Shells are, of course, another type of vessel -- a protective container for a soft and vulnerable mollusk. The motif resonates against the deadly trauma and brutal destruction of World War II.

Morandi’s emphasis on vessels is intriguing. To me, it represents a way of thinking about his activity as an artist -- a way of thinking about what a painting is. Morandi’s aesthetic was pretty much defined by the mid-1930s, and this retrospective indicates that for him, painting is a vessel.

Modern sculpture was busily shedding its primary historical role as a representation of the human figure in favor of the dynamic engagement of physical form in real space. And painting was shedding its established reliance on the power of illusionism -- the picture plane as a window or a mirror, through which one saw the world.

Morandi articulated painting as its own subject matter. Rather than a misleading image, a Morandi still life chronicles the complex creation of a domestic object, one that in essence is a container for visual illumination.

The palette is usually muted -- sand, grays, tans, pale yellow -- which glows with an inner light that is occasionally set off by a blast of cerulean, russet or gold. The function of deep brown or black shifts from creating a line around the contour of a bottle or box to the articulation of a surface and the evocation of a fleeting shadow. Empty volume oscillates with solid form.


Morandi’s compositions regard the surface of a table and a wall as something unsettled, as mutable shapes that can be arranged in a painting as easily as the vases, cups and biscuit tins can. If a white bottle at one side needs to be surrounded by a tone that is different from the one surrounding the dark cigar box at the opposite end of the picture, so be it. He’s more than happy to alter the color of the table or the wall from one end to the other, to make the balance work.

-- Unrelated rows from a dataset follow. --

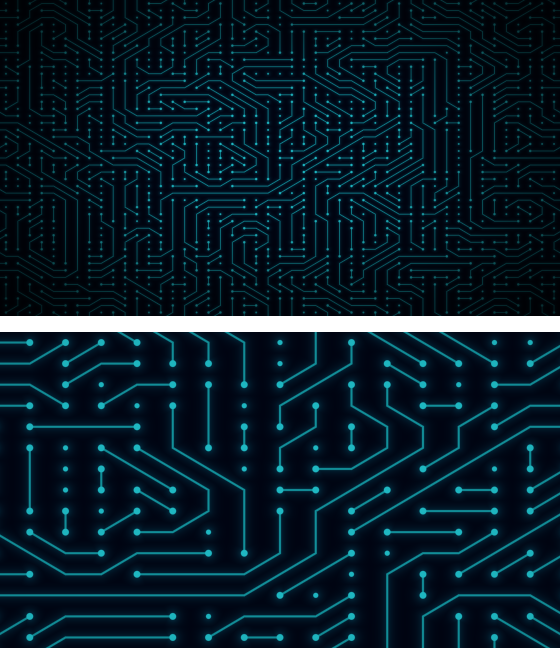
Top, the full canvas; bottom, a detail of the centre.
Give the GLSL for this pattern, as a WebGL 2 fragment shader.

```glsl
#version 300 es
precision highp float;
precision highp int;
// Glowing cyan circuit traces with end pads on a dark navy board, tiling on all sides.
uniform vec2 u_resolution;
out vec4 outColor;

const ivec2 GRID = ivec2(47, 45);
const float TAU = 6.2831853;

// 8 x 8 nodes around the pixel: x is the heading (0 to 7), y the priority.
vec2 node[64];
int degree[64];

float hash(ivec2 p, int salt) {
    uint n = uint(p.x) * 1597u + uint(p.y) * 51749u + uint(salt) * 7919u;
    n = n * 747796405u + 2891336453u;
    n = ((n >> ((n >> 28u) + 4u)) ^ n) * 277803737u;
    n = (n >> 22u) ^ n;
    return float(n & 65535u) / 65536.0;
}

ivec2 wrap(ivec2 p, ivec2 period) {
    return (p + period * 4) % period;
}

// Gradient of wrapping value noise over the unit tile.
vec2 noiseSlope(vec2 uv, ivec2 period, int salt) {
    vec2 p = uv * vec2(period);
    ivec2 i = ivec2(floor(p));
    vec2 f = fract(p);
    vec2 u = f * f * (3.0 - 2.0 * f);
    vec2 du = 6.0 * f * (1.0 - f);
    float a = hash(wrap(i, period), salt);
    float b = hash(wrap(i + ivec2(1, 0), period), salt);
    float c = hash(wrap(i + ivec2(0, 1), period), salt);
    float d = hash(wrap(i + ivec2(1, 1), period), salt);
    return du * vec2(mix(b - a, d - c, u.y), mix(c - a, d - b, u.x)) * vec2(period);
}

// Heading that follows the contours of the noise, in eighths of a turn.
vec2 makeNode(ivec2 cell) {
    ivec2 id = wrap(cell, GRID);
    vec2 uv = (vec2(id) + 0.5) / vec2(GRID);
    vec2 slope = noiseSlope(uv, ivec2(11, 9), 1) + 0.22 * noiseSlope(uv, ivec2(21, 17), 2);
    vec2 along = vec2(-slope.y, slope.x) * vec2(GRID) + vec2(1e-4, 0.0);
    float eighths = atan(along.y, along.x) / TAU * 8.0 + 0.6 * (hash(id, 3) - 0.5);
    return vec2(mod(floor(eighths + 0.5), 8.0), hash(id, 4));
}

int at(ivec2 p) { return p.y * 8 + p.x; }
int heading(ivec2 p) { return int(node[at(p)].x); }

ivec2 stepOf(int h) {
    float angle = float(h) * TAU / 8.0;
    return ivec2(round(vec2(cos(angle), sin(angle))));
}

bool beats(ivec2 rival, int h, ivec2 p) {
    return heading(rival) == h && node[at(rival)].y > node[at(p)].y;
}

// A trace leaves p unless it turns sharply, merges or crosses a stronger one.
bool linked(ivec2 p) {
    int h = heading(p);
    ivec2 s = stepOf(h);
    ivec2 q = p + s;
    int onward = heading(q);
    if (abs(((onward - h + 12) & 7) - 4) > 1) return false;
    for (int k = -1; k <= 1; k++) {
        int other = (onward + k + 8) & 7;
        if (other != h && beats(q - stepOf(other), other, p)) return false;
    }
    if ((h & 1) == 1) {
        for (int side = 2; side <= 6; side += 4) {
            int across = (h + side) & 7;
            ivec2 start = p + (s - stepOf(across)) / 2;
            if (beats(start, across, p)) return false;
        }
    }
    return true;
}

float segmentDistance(vec2 p, vec2 a, vec2 b) {
    vec2 ab = b - a;
    return length(p - a - ab * clamp(dot(p - a, ab) / dot(ab, ab), 0.0, 1.0));
}

void main() {
    vec2 uv = gl_FragCoord.xy / u_resolution;
    vec2 pitch = vec2(u_resolution.x / u_resolution.y, 1.0) / vec2(GRID);
    vec2 p = uv * vec2(GRID) - 0.5;
    ivec2 base = ivec2(floor(p));
    vec2 here = (fract(p) + 3.0) * pitch;

    for (int i = 0; i < 64; i++) {
        node[i] = makeNode(base + ivec2(i % 8, i / 8) - 3);
        degree[i] = 0;
    }

    // Traces
    float trace = 1.0;
    for (int i = 0; i < 16; i++) {
        ivec2 a = ivec2(i % 4, i / 4) + 2;
        if (!linked(a)) continue;
        ivec2 b = a + stepOf(heading(a));
        degree[at(a)]++;
        degree[at(b)]++;
        trace = min(trace, segmentDistance(here, vec2(a) * pitch, vec2(b) * pitch));
    }

    // Pads on trace ends and lone nodes
    float pad = 1.0;
    for (int i = 0; i < 4; i++) {
        ivec2 a = ivec2(i % 2, i / 2) + 3;
        int links = degree[at(a)];
        float radius = links == 0 ? 0.0027 : 0.0036;
        if (links < 2) pad = min(pad, length(here - vec2(a) * pitch) - radius);
    }

    // Light, dimmed smoothly towards the tile borders
    float soft = 0.75 / u_resolution.y;
    float line = 1.0 - smoothstep(0.0011 - soft, 0.0011 + soft, trace);
    float dot_ = 1.0 - smoothstep(-soft, soft, pad);
    float glow = exp(-min(trace, max(pad, 0.0)) / 0.005);
    vec2 rim = 0.5 + 0.5 * cos(TAU * uv);
    float light = (1.0 - 0.55 * rim.x * rim.x) * (1.0 - 0.45 * rim.y * rim.y);
    vec3 color = vec3(0.0, 0.012, 0.065) + vec3(0.01, 0.14, 0.16) * glow;
    color = mix(color, vec3(0.07, 0.56, 0.60), line);
    color = mix(color, vec3(0.12, 0.72, 0.76), dot_);
    outColor = vec4(color * light, 1.0);
}
```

An especially glorious group of pictures from the mid-1950s lines up the top edges of the vessels with the rear edge of the table. Visually, it’s hard to sort out where a depicted vessel ends and the space around it begins. The entire spatial volume of the painting becomes dynamic. (Morandi sometimes applied paint to the actual vessels he set up in his studio so that he was painting painted objects.)

The slight gesture of brushing earthy pigment on canvas creates a subtle paradox -- a still life that bristles with quiet energy -- and the uncanny result is philosophical heft.

It’s also interesting to think about Italy during the period Morandi’s art came together -- an ancient land but a relatively new country cobbled together from a patchwork of medieval and Renaissance city-states. Morandi rejected the nationalist impulse that was partly driving the rise of Italian fascism, though he wasn’t exactly hostile to Mussolini. He relished the veneer of stability it seemed to provide.

The complex tensions between the parts and the whole that animate his spellbound paintings were all around him. For us, the result is a profound exploration of visual perception.

Morandi didn’t paint nature, but his vessels radiate natural truth.

christopher.knight@latimes .com